From the article:
For the origins of the ABXY button scheme we must look back to the very beginning of additional buttons. When the Famicom (known as the Nintendo Entertainment System outside Japan) launched, it featured two primary buttons. While other companies labelled their (usually two) buttons with numbering such as 1 and 2 or I and II, Nintendo had instead used A and B. When the SNES was released in Japan in 1990 they added X and Y to the mix, and rotated it slightly. The format was now a diamond, with X, A, B, and Y all around, clockwise. This format became known as ABXY because of the obvious alphabetical order.
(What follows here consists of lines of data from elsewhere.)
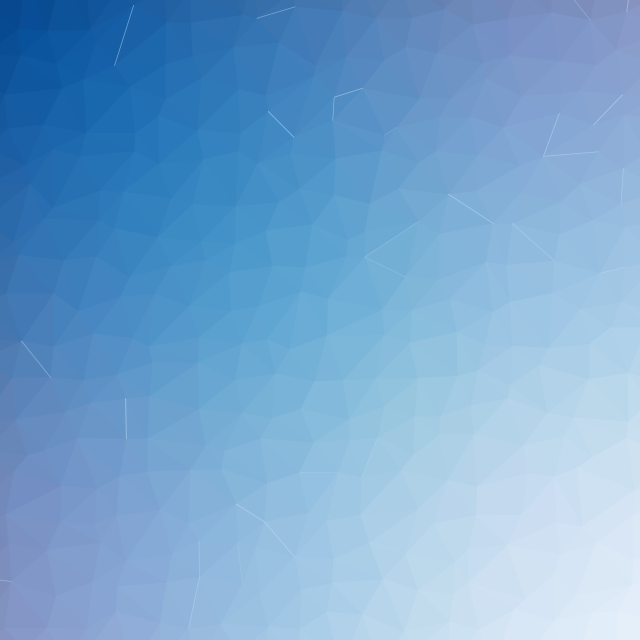
This background is drawn by a Shadertoy shader. Its source:

```glsl
const float CELLS = 18.0;
const float JITTER = 0.74;
const float SEAM_CHANCE = 0.03;
const vec3 SEAM_COLOR = vec3(0.72, 0.85, 0.94);

// Dark to light ramp
const vec3 BLUES[9] = vec3[9](
    vec3(0.03, 0.19, 0.42), vec3(0.03, 0.32, 0.61), vec3(0.13, 0.44, 0.71),
    vec3(0.26, 0.57, 0.78), vec3(0.42, 0.68, 0.84), vec3(0.62, 0.79, 0.88),
    vec3(0.78, 0.86, 0.94), vec3(0.87, 0.92, 0.97), vec3(0.97, 0.98, 1.00));

// Linear RGB to white-normalised XYZ
const mat3 RGB_TO_XYZ = mat3(
    0.4339, 0.2126, 0.0178,
    0.3762, 0.7152, 0.1095,
    0.1899, 0.0722, 0.8727);

float hash(vec2 p) {
    return fract(sin(dot(p, vec2(127.1, 311.7))) * 43758.5453);
}

float cross2(vec2 a, vec2 b) {
    return a.x * b.y - a.y * b.x;
}

// Perceptual colour space: mixing here is the same as mixing in Lab
vec3 toPerceptual(vec3 rgb) {
    return pow(RGB_TO_XYZ * pow(rgb, vec3(2.2)), vec3(1.0 / 3.0));
}

vec3 fromPerceptual(vec3 c) {
    vec3 rgb = inverse(RGB_TO_XYZ) * (c * c * c);
    return pow(clamp(rgb, 0.0, 1.0), vec3(1.0 / 2.2));
}

vec3 ramp(float t) {
    float s = clamp(t, 0.0, 0.999) * 8.0;
    int i = int(s);
    return mix(BLUES[i], BLUES[i + 1], fract(s));
}

// Even blend of a horizontal and a vertical ramp
vec3 background(vec2 uv) {
    vec2 t = 0.08 + 0.84 * vec2(uv.x, 1.0 - uv.y);
    return fromPerceptual(0.5 * (toPerceptual(ramp(t.x)) + toPerceptual(ramp(t.y))));
}

// Jittered lattice point
vec2 vertex(vec2 id) {
    vec2 offset = vec2(hash(id), hash(id + 57.3)) - 0.5;
    return id + 0.5 + JITTER * offset;
}

// Signed distance to the line ab, positive on its left
float sideDistance(vec2 p, vec2 a, vec2 b) {
    return cross2(b - a, p - a) / length(b - a);
}

// Faint hairline on a random few of the edges
float seam(vec2 p, vec2 a, vec2 b, float px) {
    float chance = hash((a + b) * 0.5);
    if (chance > SEAM_CHANCE) return 0.0;
    vec2 ab = b - a;
    float h = clamp(dot(p - a, ab) / dot(ab, ab), 0.0, 1.0);
    float d = length(p - a - ab * h);
    float halfWidth = 0.014;
    float strength = mix(0.2, 0.55, chance / SEAM_CHANCE);
    return strength * (1.0 - smoothstep(halfWidth - 0.5 * px, halfWidth + 0.5 * px, d));
}

// Adds one flat facet: colour weighted by coverage, plus its seams
void addFacet(vec2 p, vec2 a, vec2 b, vec2 c, float px, inout vec4 sum, inout float line) {
    float d = min(sideDistance(p, a, b), min(sideDistance(p, b, c), sideDistance(p, c, a)));
    float coverage = clamp(0.5 + d / px, 0.0, 1.0);
    if (coverage <= 0.0) return;
    sum += coverage * vec4(background((a + b + c) / (3.0 * CELLS)), 1.0);
    line = max(line, max(seam(p, a, b, px), max(seam(p, b, c, px), seam(p, c, a, px))));
}

// True when diagonal ac satisfies the Delaunay angle test
bool splitsAlongAC(vec2 a, vec2 b, vec2 c, vec2 d) {
    float sinB = cross2(c - b, a - b), cosB = dot(c - b, a - b);
    float sinD = cross2(a - d, c - d), cosD = dot(a - d, c - d);
    return sinB * cosD + cosB * sinD >= 0.0;
}

void mainImage(out vec4 fragColor, in vec2 fragCoord) {
    vec2 p = fragCoord / iResolution.xy * CELLS;
    float px = CELLS / iResolution.y;
    vec2 base = floor(p - 0.5);
    vec4 sum = vec4(0.0);
    float line = 0.0;

    // Nearby quads, each split into two facets
    for (int y = -1; y <= 1; y++) {
        for (int x = -1; x <= 1; x++) {
            vec2 id = base + vec2(x, y);
            vec2 a = vertex(id), b = vertex(id + vec2(1, 0));
            vec2 c = vertex(id + vec2(1, 1)), d = vertex(id + vec2(0, 1));
            if (splitsAlongAC(a, b, c, d)) {
                addFacet(p, a, b, c, px, sum, line);
                addFacet(p, a, c, d, px, sum, line);
            } else {
                addFacet(p, a, b, d, px, sum, line);
                addFacet(p, b, c, d, px, sum, line);
            }
        }
    }
    vec3 color = sum.rgb / max(sum.a, 0.001);
    fragColor = vec4(mix(color, SEAM_COLOR, line), 1.0);
}
```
But why X and Y? Why not C and D, the next most logical letters? The likely reason for this is future-proofing. Adding C and Z to the right of ABXY would not change the way games designed only for ABXY controlled, whereas if the controller had ABCD adding E and F and moving C up beside B would affect previous games, and having the buttons in ABECDF order would not make sense.
When Sony launched their now-standalone PlayStation in 1995 for US$299, it had its own take on the diamond: instead of letters it had symbols–a Circle, Cross, Square, and Triangle, respectively. They also added two additional triggers, introducing the typical ten-button scheme of many controllers.